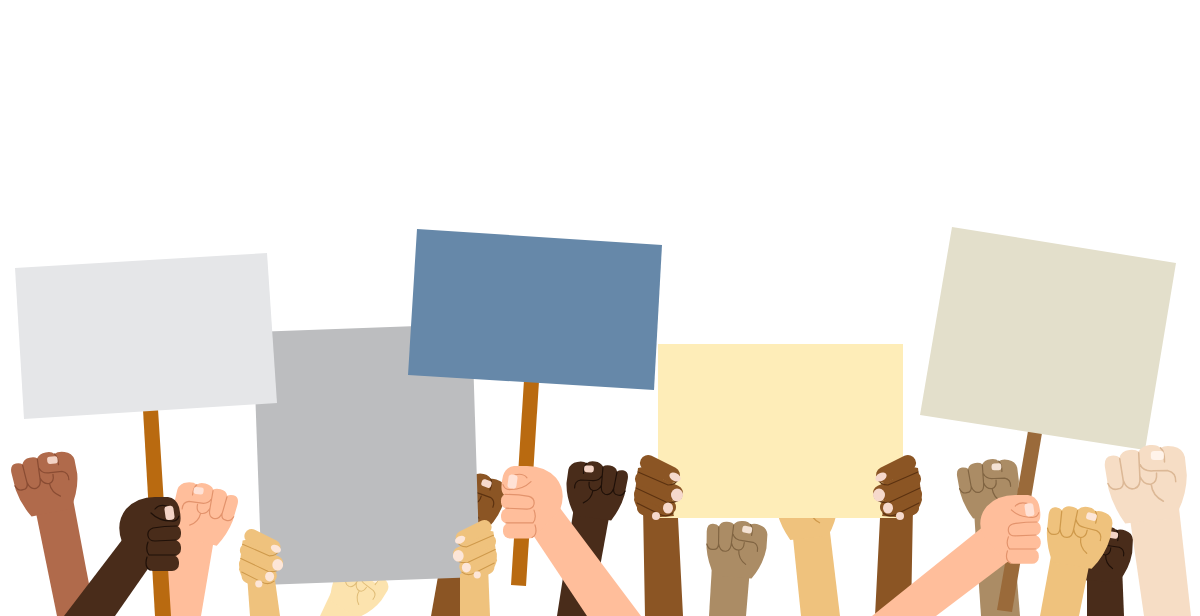
<!DOCTYPE html>
<html lang="en">
<head>
<meta charset="utf-8">
<title>Raised hands with blank placards</title>
<style>
:root {
  --paper: #ffffff;
  --sign-mist: #e5e6e8;
  --sign-grey: #bcbdbf;
  --sign-blue: #6688a9;
  --sign-cream: #feedb8;
  --sign-stone: #e3dfcb;
  --wood: #b96a10;
  --wood-dull: #9a6a3a;
}
html, body { margin: 0; background: var(--paper); overflow: hidden; }
svg { display: block; width: 1200px; height: 616px; }
.person { fill: currentColor; }
.crease { fill: none; stroke: var(--line); stroke-width: 1.2; stroke-linecap: round; stroke-linejoin: round; }
.nail { fill: var(--nail); }
.finger { fill: none; stroke: currentColor; stroke-linecap: round; }
.clay { color: #b06a4b; --line: #8a4c33; --nail: #f3d3c5; }
.peach { color: #ffbe9b; --line: #e3936c; --nail: #ffe2d6; }
.dark { color: #492c1a; --line: #1f1008; --nail: #f3d3c5; }
.tan { color: #efc27d; --line: #cf9a4c; --nail: #fde6d8; }
.cream { color: #fce3ae; --line: #e0bd78; --nail: #fff3e2; }
.brown { color: #8b5524; --line: #5c3210; --nail: #f6d9cc; }
.olive { color: #ab8c65; --line: #806442; --nail: #f4e2d4; }
.pale { color: #f6ddc5; --line: #dcb896; --nail: #fff3ea; }
</style>
</head>
<body>
<svg viewBox="0 0 1200 616" role="img" aria-label="Raised fists and hands holding five blank placards">
  <defs>
    <g id="fist">
      <path d="M-20 30Q-28 16 -30 2L-31 -15Q-31 -23 -25 -23Q-21 -23 -19 -21Q-17 -26 -11 -26Q-6 -26 -4 -24Q-1 -28 5 -28Q11 -28 13 -25Q17 -27 23 -25Q30 -23 31 -16L31 -2Q29 15 18 30Z"/>
      <path class="crease" d="M-19 -20L-18 -2M-4 -23L-5 -5M-30 -2Q-28 4 -23 3Q-18 3 -18 -3Q-16 5 -10 4Q-5 3 -5 -5M-5 -5Q-3 2 3 2Q8 1 8 -6M13 -25Q16 -22 15 -14M-4 -14Q-2 -8 6 -8L17 -7Q23 -5 22 2M3 2Q3 11 11 16"/>
      <rect class="nail" x="5" y="-23" width="10" height="7" rx="2.5" transform="rotate(6 10 -19)"/>
    </g>
    <g id="grip">
      <path d="M3 45Q-4 26 7 12Q18 0 36 0L49 0Q57 1 60 10Q64 27 58 30L40 40L38 70L28 72Z"/>
      <rect x="29" y="28" width="33" height="16" rx="7"/>
      <rect x="27" y="43" width="35" height="16" rx="7"/>
      <rect x="27" y="58" width="33" height="16" rx="7"/>
      <path class="crease" d="M58 29Q45 29 34 31Q28 33 29 39Q30 44 36 44L57 43M29 45Q26 53 30 58L57 58M28 60Q25 70 31 73M32 16Q40 24 52 24Q58 25 60 19M36 12Q40 7 48 9"/>
      <rect class="nail" x="46" y="9" width="9" height="14" rx="3" transform="rotate(-8 50 16)"/>
    </g>
    <g id="hold">
      <path d="M4 14L0 46Q4 60 14 64L40 62L24 10Z"/>
      <g class="finger" stroke-width="16">
        <path d="M14 9L38 21"/>
        <path d="M9 25L41 39"/>
        <path d="M8 40L34 53"/>
        <path d="M10 54L20 58" stroke-width="14"/>
      </g>
      <path class="crease" d="M4 18L34 31Q42 31 45 24M2 34L32 48Q41 50 47 44M3 49L25 60Q33 64 39 59"/>
      <g class="nail">
        <ellipse cx="41" cy="23" rx="4" ry="6" transform="rotate(-62 41 23)"/>
        <ellipse cx="43" cy="41" rx="6" ry="6.5"/>
        <ellipse cx="34" cy="54" rx="5" ry="5.5"/>
        <ellipse cx="22" cy="62" rx="4" ry="4"/>
      </g>
    </g>
  </defs>

  <rect width="1200" height="616" fill="var(--paper)"/>

  <g id="back-row">
    <g class="person clay">
      <path d="M35 508L73 499L95 616H57Z"/>
      <use href="#fist" transform="translate(46 482) rotate(-11) scale(1.04)"/>
    </g>
    <g class="person peach">
      <path d="M175 532L214 539L201 616H160Z"/>
      <use href="#fist" transform="translate(204 512) rotate(13) scale(-1 1)"/>
    </g>
    <g class="person cream">
      <path d="M336 582L368 606L355 616H320Z"/>
      <use href="#fist" transform="translate(358 588) rotate(32) scale(.85)"/>
    </g>
    <g class="person brown">
      <path d="M448 520L484 524L462 616H431Z"/>
      <use href="#fist" transform="translate(472 500) rotate(14)"/>
    </g>
    <g class="person dark">
      <path d="M574 507L610 512L591 616H557Z"/>
      <use href="#fist" transform="translate(596 489) rotate(8) scale(-.97 .97)"/>
    </g>
    <g class="person tan">
      <path d="M792 528L829 524L840 616H801Z"/>
      <use href="#fist" transform="translate(807 508) rotate(-6)"/>
    </g>
    <g class="person olive">
      <path d="M712 565L750 568L746 616H709Z"/>
      <use href="#fist" transform="translate(736 548) rotate(4) scale(.98)"/>
    </g>
    <g class="person olive">
      <path d="M974 511L1011 506L1020 616H981Z"/>
      <use href="#fist" transform="translate(989 487) rotate(-7) scale(.98)"/>
    </g>
    <g class="person dark">
      <path d="M1087 565L1122 565L1124 616H1087Z"/>
      <use href="#fist" transform="translate(1103 553) rotate(3) scale(.94)"/>
    </g>
    <g class="person tan">
      <path d="M1051 556L1090 561L1079 616H1040Z"/>
      <use href="#fist" transform="translate(1078 535) rotate(9) scale(1.04)"/>
    </g>
  </g>

  <g id="grey-placard">
    <polygon fill="var(--sign-grey)" points="253,332 472,324 480,577 262,585"/>
    <g class="person tan">
      <path d="M247 575L275 580L280 616H250Z"/>
      <use href="#hold" transform="translate(239 528) scale(.9)"/>
      <path d="M460 574L488 566L490 616H460Z"/>
      <use href="#hold" transform="translate(497 519) scale(-.9 .9)"/>
    </g>
  </g>

  <g id="mist-placard">
    <polygon fill="var(--wood)" points="143,410 158,409 171,616 155,616"/>
    <polygon fill="var(--sign-mist)" points="15,268 267,253 277,403 24,419"/>
    <g class="person dark">
      <path d="M64 616L122 540L152 563L115 616Z"/>
      <use href="#grip" transform="translate(119 497)"/>
    </g>
  </g>

  <g id="cream-placard">
    <rect fill="var(--sign-cream)" x="658" y="344" width="245" height="174"/>
    <g class="person brown">
      <path d="M643 506L660 518H678L683 616H645Z"/>
      <use href="#hold" transform="translate(634 454)"/>
      <path d="M913 506L896 518H880L875 616H911Z"/>
      <use href="#hold" transform="translate(922 454) scale(-1 1)"/>
    </g>
  </g>

  <g id="blue-placard">
    <polygon fill="var(--wood)" points="524,380 539,381 526,586 511,585"/>
    <polygon fill="var(--sign-blue)" points="417,229 662,245 654,390 408,375"/>
    <g class="person peach">
      <path d="M560 508L641 616H587L531 532Z"/>
      <use href="#grip" transform="translate(563 466) scale(-1 .98)"/>
    </g>
  </g>

  <g id="stone-placard">
    <polygon fill="var(--wood-dull)" points="1028,431 1042,433 1012,612 997,610"/>
    <polygon fill="var(--sign-stone)" points="952,227 1176,263 1145,450 920,415"/>
    <g class="person peach">
      <path d="M872 616L984 526L1010 560L936 616Z"/>
      <use href="#grip" transform="translate(980 495) scale(.98 .93)"/>
    </g>
  </g>

  <g class="person pale">
    <path d="M1129 512L1179 508L1191 616H1144Z"/>
    <use href="#fist" transform="translate(1147 482) rotate(-6) scale(1.3)"/>
  </g>
</svg>
</body>
</html>
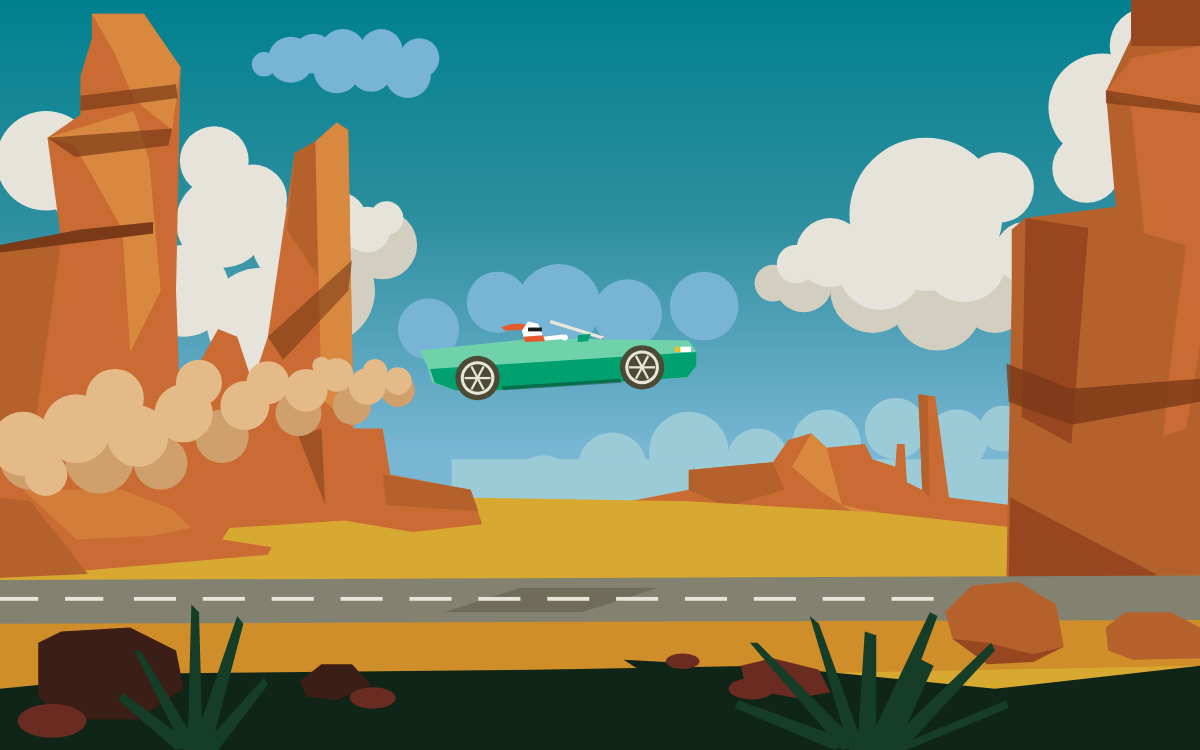
<!DOCTYPE html>
<html lang="en">
<head>
<meta charset="utf-8">
<title>Desert Road Jump</title>
<style>
:root{
  --sky-top:#00808f;
  --sky-mid:#2e8f9f;
  --sky-low:#78b6d4;
  --cloud:#e6e4da;
  --cloud-shade:#d3cfc0;
  --cloud-blue:#78b4d6;
  --cloud-pale:#9ccbd8;
  --rock-light:#d8893f;
  --rock:#c96b32;
  --rock-mid:#b5612c;
  --rock-dark:#98461f;
  --rock-band:#7a3a18;
  --sand:#d7a931;
  --sand-deep:#cf8e2a;
  --road:#838271;
  --road-shadow:#6f6d5a;
  --dash:#e8e6da;
  --dust:#e4ba88;
  --dust-shade:#cf9f6c;
  --ground:#0e2517;
  --leaf:#163d27;
  --stone:#3b1e16;
  --stone-red:#6a2b20;
  --car-top:#6fd2ab;
  --car-body:#00a06f;
  --tire:#4a4a35;
  --rim:#e8e6d8;
}
html,body{margin:0;padding:0;overflow:hidden;background:var(--sky-top);}
.canvas{width:1200px;height:750px;display:block;overflow:hidden;}
svg{display:block;}
</style>
</head>
<body>
<main class="canvas">
<svg width="1200" height="750" viewBox="0 0 1568 980" role="img" aria-label="A green convertible leaps over a desert road between orange rock towers">
  <defs>
    <linearGradient id="sky" x1="0" y1="0" x2="0" y2="1">
      <stop offset="0" stop-color="var(--sky-top)"/>
      <stop offset=".3" stop-color="var(--sky-mid)"/>
      <stop offset=".6" stop-color="var(--sky-low)"/>
    </linearGradient>
    <g id="wheel">
      <circle r="29" fill="var(--tire)"/>
      <circle r="22" fill="var(--rim)"/>
      <circle r="18" fill="var(--tire)"/>
      <g stroke="var(--rim)" stroke-width="3">
        <line x1="-17" y1="0" x2="17" y2="0"/>
        <line x1="-8" y1="-15" x2="8" y2="15"/>
        <line x1="8" y1="-15" x2="-8" y2="15"/>
      </g>
    </g>
    <g id="puff">
      <circle r="40"/>
    </g>
  </defs>

  <!-- sky -->
  <rect class="sky" width="1568" height="980" fill="url(#sky)"/>

  <!-- small blue cloud -->
  <g class="cloud-blue-top" fill="var(--cloud-blue)">
    <circle cx="345" cy="84" r="16"/><circle cx="380" cy="78" r="30"/>
    <circle cx="410" cy="70" r="26"/><circle cx="440" cy="92" r="30"/>
    <circle cx="448" cy="68" r="30"/><circle cx="498" cy="66" r="28"/>
    <circle cx="485" cy="92" r="28"/><circle cx="533" cy="98" r="30"/>
    <circle cx="548" cy="76" r="26"/>
  </g>

  <!-- low blue cloud bank -->
  <g class="cloud-bank" fill="var(--cloud-blue)">
    <circle cx="560" cy="430" r="40"/><circle cx="650" cy="395" r="40"/>
    <circle cx="730" cy="400" r="55"/><circle cx="820" cy="410" r="45"/>
    <circle cx="920" cy="400" r="45"/>
  </g>
  <g class="cloud-horizon" fill="var(--cloud-pale)">
    <circle cx="630" cy="650" r="40"/><circle cx="710" cy="640" r="45"/>
    <circle cx="800" cy="610" r="45"/><circle cx="900" cy="590" r="52"/>
    <circle cx="990" cy="600" r="40"/><circle cx="1080" cy="580" r="45"/>
    <circle cx="1170" cy="560" r="40"/><circle cx="1250" cy="575" r="40"/>
    <circle cx="1310" cy="560" r="30"/>
    <rect x="590" y="600" width="730" height="60"/>
  </g>

  <!-- left white cloud -->
  <g class="cloud-left">
    <g fill="var(--cloud-shade)">
      <circle cx="420" cy="380" r="70"/><circle cx="500" cy="320" r="45"/>
    </g>
    <g fill="var(--cloud)">
      <circle cx="60" cy="210" r="65"/><circle cx="140" cy="230" r="80"/>
      <circle cx="280" cy="210" r="45"/><circle cx="330" cy="260" r="45"/>
      <circle cx="290" cy="290" r="60"/><circle cx="380" cy="320" r="50"/>
      <circle cx="440" cy="290" r="40"/><circle cx="480" cy="300" r="30"/>
      <circle cx="505" cy="285" r="22"/><circle cx="340" cy="420" r="70"/>
      <circle cx="240" cy="380" r="60"/>
    </g>
  </g>

  <!-- right white cloud -->
  <g class="cloud-right">
    <g fill="var(--cloud-shade)">
      <circle cx="1050" cy="370" r="38"/><circle cx="1140" cy="380" r="55"/>
      <circle cx="1225" cy="400" r="58"/><circle cx="1300" cy="390" r="45"/>
      <circle cx="1010" cy="370" r="24"/>
    </g>
    <g fill="var(--cloud)">
      <circle cx="1210" cy="280" r="100"/><circle cx="1305" cy="245" r="46"/>
      <circle cx="1085" cy="330" r="45"/><circle cx="1040" cy="345" r="25"/>
      <circle cx="1150" cy="350" r="55"/><circle cx="1260" cy="340" r="55"/>
      <circle cx="1340" cy="330" r="40"/><circle cx="1440" cy="140" r="70"/>
      <circle cx="1420" cy="220" r="45"/><circle cx="1500" cy="60" r="50"/>
    </g>
  </g>

  <!-- distant mesas -->
  <g class="mesas-far">
    <path d="M770 665 L900 640 L900 614 L1010 604 L1030 575 L1060 566 L1080 585 L1130 580 L1140 600 L1170 610 L1172 580 L1182 580 L1185 630 L1205 640 L1200 515 L1222 518 L1240 650 L1320 660 L1320 690 L770 690 Z" fill="var(--rock)"/>
    <path d="M900 614 L1010 604 L1025 640 L950 662 L900 640 Z" fill="var(--rock-mid)"/>
    <path d="M1060 566 L1080 585 L1100 660 L1175 675 L1130 680 L1070 640 L1035 610 Z" fill="var(--rock-light)"/>
    <path d="M1200 515 L1212 517 L1215 650 L1205 640 Z" fill="var(--rock-mid)"/>
  </g>

  <!-- sand plain -->
  <path class="sand" d="M0 760 L0 700 L300 680 L600 650 L900 655 L1150 670 L1330 690 L1568 700 L1568 980 L0 980 Z" fill="var(--sand)"/>

  <!-- left rock formation -->
  <g class="rocks-left">
    <path d="M0 330 L80 315 L62 180 L105 150 L105 100 L120 50 L120 18 L188 18 L236 88 L230 380 L235 520 L285 430 L310 440 L330 500 L350 440 L385 200 L412 185 L440 160 L455 170 L462 560 L500 560 L510 620 L615 640 L630 685 L540 695 L450 680 L300 690 L290 705 L355 715 L350 725 L0 755 Z" fill="var(--rock)"/>
    <path d="M120 18 L188 18 L236 88 L225 170 L175 130 L150 70 Z" fill="var(--rock-light)"/>
    <path d="M62 180 L175 145 L195 210 L210 380 L170 460 L160 300 L98 190 Z" fill="var(--rock-light)"/>
    <path d="M412 185 L440 160 L455 170 L462 560 L420 520 L415 300 Z" fill="var(--rock-light)"/>
    <path d="M0 330 L80 315 L45 560 L0 560 Z" fill="var(--rock-mid)"/>
    <path d="M385 200 L412 185 L415 360 L375 300 Z" fill="var(--rock-mid)"/>
    <path d="M0 330 L200 305 L200 290 L105 300 L0 320 Z" fill="var(--rock-band)"/>
    <path d="M105 125 L230 110 L232 128 L105 145 Z" fill="var(--rock-band)" opacity=".7"/>
    <path d="M62 180 L225 168 L220 190 L98 205 Z" fill="var(--rock-band)" opacity=".7"/>
    <path d="M350 440 L460 340 L455 380 L370 470 Z" fill="var(--rock-band)" opacity=".6"/>
    <path d="M0 650 L40 655 L115 750 L0 755 Z" fill="var(--rock-mid)"/>
    <path d="M30 640 L160 640 L225 665 L250 690 L200 700 L100 705 Z" fill="var(--rock-light)" opacity=".6"/>
    <path d="M390 570 L420 560 L425 660 Z" fill="var(--rock-band)" opacity=".5"/>
    <path d="M500 620 L615 640 L625 668 L505 660 Z" fill="var(--rock-mid)"/>
  </g>

  <!-- dust trail -->
  <g class="dust">
    <g fill="var(--dust-shade)">
      <circle cx="40" cy="600" r="40"/><circle cx="130" cy="600" r="45"/>
      <circle cx="210" cy="605" r="35"/><circle cx="290" cy="570" r="35"/>
      <circle cx="390" cy="540" r="30"/><circle cx="460" cy="530" r="25"/>
      <circle cx="520" cy="510" r="22"/>
    </g>
    <g fill="var(--dust)">
      <circle cx="30" cy="580" r="42"/><circle cx="100" cy="560" r="45"/>
      <circle cx="180" cy="570" r="40"/><circle cx="150" cy="520" r="38"/>
      <circle cx="240" cy="540" r="38"/><circle cx="260" cy="500" r="30"/>
      <circle cx="320" cy="530" r="32"/><circle cx="350" cy="500" r="28"/>
      <circle cx="400" cy="510" r="28"/><circle cx="440" cy="490" r="22"/>
      <circle cx="480" cy="505" r="24"/><circle cx="490" cy="485" r="16"/>
      <circle cx="520" cy="498" r="18"/><circle cx="420" cy="478" r="12"/>
      <circle cx="60" cy="620" r="28"/>
    </g>
  </g>

  <!-- right rock cliff -->
  <g class="rocks-right">
    <path d="M1568 0 L1478 0 L1478 50 L1445 120 L1458 270 L1340 285 L1322 300 L1322 380 L1315 760 L1400 800 L1568 830 Z" fill="var(--rock-mid)"/>
    <path d="M1478 0 L1568 0 L1568 60 L1478 60 Z" fill="var(--rock-dark)"/>
    <path d="M1445 120 L1480 75 L1568 60 L1568 130 L1478 140 Z" fill="var(--rock)"/>
    <path d="M1478 140 L1568 130 L1568 450 L1550 560 L1520 570 L1530 470 L1550 320 L1495 305 Z" fill="var(--rock)"/>
    <path d="M1340 285 L1422 298 L1400 580 L1335 545 Z" fill="var(--rock-dark)"/>
    <path d="M1315 475 L1400 508 L1568 495 L1568 525 L1400 555 L1318 525 Z" fill="var(--rock-band)" opacity=".8"/>
    <path d="M1320 650 L1510 750 L1525 810 L1450 830 L1390 800 L1318 760 Z" fill="var(--rock-dark)"/>
    <path d="M1445 118 L1568 138 L1568 148 L1445 135 Z" fill="var(--rock-band)" opacity=".7"/>
  </g>

  <!-- road -->
  <g class="road">
    <path d="M0 758 L1568 752 L1568 815 L0 820 Z" fill="var(--road)"/>
    <path d="M580 800 L680 768 L860 768 L760 800 Z" fill="var(--road-shadow)"/>
    <g fill="var(--dash)">
      <rect x="0" y="780" width="50" height="5"/><rect x="85" y="780" width="50" height="5"/>
      <rect x="175" y="780" width="55" height="5"/><rect x="265" y="780" width="55" height="5"/>
      <rect x="355" y="780" width="55" height="5"/><rect x="445" y="780" width="55" height="5"/>
      <rect x="535" y="780" width="55" height="5"/><rect x="625" y="780" width="55" height="5"/>
      <rect x="715" y="780" width="55" height="5"/><rect x="805" y="780" width="55" height="5"/>
      <rect x="895" y="780" width="55" height="5"/><rect x="985" y="780" width="55" height="5"/>
      <rect x="1075" y="780" width="55" height="5"/><rect x="1165" y="780" width="55" height="5"/>
    </g>
  </g>

  <!-- near sand -->
  <path class="sand-near" d="M0 815 L1568 810 L1568 870 L0 900 Z" fill="var(--sand-deep)"/>

  <!-- right boulders -->
  <g class="boulders">
    <path d="M1235 800 L1270 765 L1330 760 L1380 790 L1390 845 L1350 860 L1290 865 L1245 835 Z" fill="var(--rock-mid)"/>
    <path d="M1245 835 L1290 840 L1350 855 L1390 845 L1350 865 L1290 868 Z" fill="var(--rock-dark)"/>
    <path d="M1445 820 L1470 800 L1530 800 L1568 820 L1568 860 L1480 862 L1448 850 Z" fill="var(--rock-mid)"/>
  </g>

  <!-- foreground -->
  <path class="foreground" d="M0 900 L200 880 L700 875 L1000 870 L1300 900 L1568 870 L1568 980 L0 980 Z" fill="var(--ground)"/>
  <path d="M815 862 L870 865 L895 885 L880 890 L830 872 Z" fill="var(--ground)"/>

  <!-- stones -->
  <g class="stones">
    <path d="M50 840 L80 825 L170 820 L230 850 L240 900 L180 940 L80 940 L50 910 Z" fill="var(--stone)"/>
    <ellipse cx="68" cy="942" rx="45" ry="22" fill="var(--stone-red)"/>
    <path d="M392 890 L420 868 L460 868 L485 895 L440 915 L400 910 Z" fill="var(--stone)"/>
    <ellipse cx="487" cy="912" rx="30" ry="14" fill="var(--stone-red)"/>
    <ellipse cx="892" cy="864" rx="22" ry="10" fill="var(--stone-red)"/>
    <path d="M968 870 L1010 860 L1070 875 L1085 905 L1040 912 L975 900 Z" fill="var(--stone-red)"/>
    <ellipse cx="982" cy="900" rx="30" ry="14" fill="var(--stone-red)"/>
  </g>

  <!-- agave plants -->
  <g class="agave-left" fill="var(--leaf)">
    <path d="M245 980 L250 790 L260 800 L265 980 Z"/>
    <path d="M250 980 L310 805 L318 815 L275 980 Z"/>
    <path d="M240 980 L175 850 L185 852 L262 980 Z"/>
    <path d="M260 980 L345 885 L350 895 L285 980 Z"/>
    <path d="M230 980 L155 915 L160 905 L255 975 Z"/>
  </g>
  <g class="agave-right" fill="var(--leaf)">
    <path d="M1110 980 L1058 805 L1070 815 L1130 980 Z"/>
    <path d="M1120 980 L1130 825 L1145 830 L1145 980 Z"/>
    <path d="M1130 980 L1215 800 L1225 805 L1160 980 Z"/>
    <path d="M1100 980 L980 840 L990 840 L1125 975 Z"/>
    <path d="M1140 980 L1200 860 L1220 870 L1170 980 Z"/>
    <path d="M1150 980 L1295 840 L1300 850 L1180 980 Z"/>
    <path d="M1090 980 L960 925 L965 915 L1115 970 Z"/>
    <path d="M1160 980 L1315 915 L1318 925 L1185 980 Z"/>
  </g>

  <!-- car -->
  <g class="convertible">
    <path d="M720 418 L790 440 L785 443 L718 422 Z" fill="var(--rim)"/>
    <path d="M548 458 L700 442 L900 445 L910 460 L910 478 L898 493 L650 510 L595 510 L565 500 L558 478 Z" fill="var(--car-top)"/>
    <path d="M562 482 L910 460 L910 478 L898 493 L650 510 L595 510 L568 500 Z" fill="var(--car-body)"/>
    <path d="M655 505 L810 495 L812 500 L658 510 Z" fill="var(--ground)" opacity=".4"/>
    <rect x="882" y="453" width="6" height="7" fill="#f4c020"/>
    <rect x="889" y="453" width="14" height="7" fill="#ffffff"/>
    <path d="M755 438 L772 436 L768 446 L755 447 Z" fill="var(--car-body)"/>
    <g class="driver">
      <path d="M655 428 Q670 420 690 425 L695 430 Q675 432 660 432 Z" fill="#e35a2c"/>
      <path d="M682 432 L690 420 L703 423 L710 440 L685 444 Z" fill="#ffffff"/>
      <rect x="690" y="428" width="18" height="5" fill="#1a1a1a"/>
      <path d="M684 440 L710 438 L712 446 L686 447 Z" fill="#e35a2c"/>
      <path d="M710 440 L735 437 L738 443 L712 445 Z" fill="#ffffff"/>
      <circle cx="738" cy="441" r="4" fill="#ffffff"/>
    </g>
    <use href="#wheel" x="624" y="494"/>
    <use href="#wheel" x="839" y="480"/>
  </g>
</svg>
</main>
</body>
</html>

════

TO DO
All lines that contain the word "ellipse" should be copied from the listing.

OUTPUT BELOW
        <ellipse cx="41" cy="23" rx="4" ry="6" transform="rotate(-62 41 23)"/>
        <ellipse cx="43" cy="41" rx="6" ry="6.5"/>
        <ellipse cx="34" cy="54" rx="5" ry="5.5"/>
        <ellipse cx="22" cy="62" rx="4" ry="4"/>
    <ellipse cx="68" cy="942" rx="45" ry="22" fill="var(--stone-red)"/>
    <ellipse cx="487" cy="912" rx="30" ry="14" fill="var(--stone-red)"/>
    <ellipse cx="892" cy="864" rx="22" ry="10" fill="var(--stone-red)"/>
    <ellipse cx="982" cy="900" rx="30" ry="14" fill="var(--stone-red)"/>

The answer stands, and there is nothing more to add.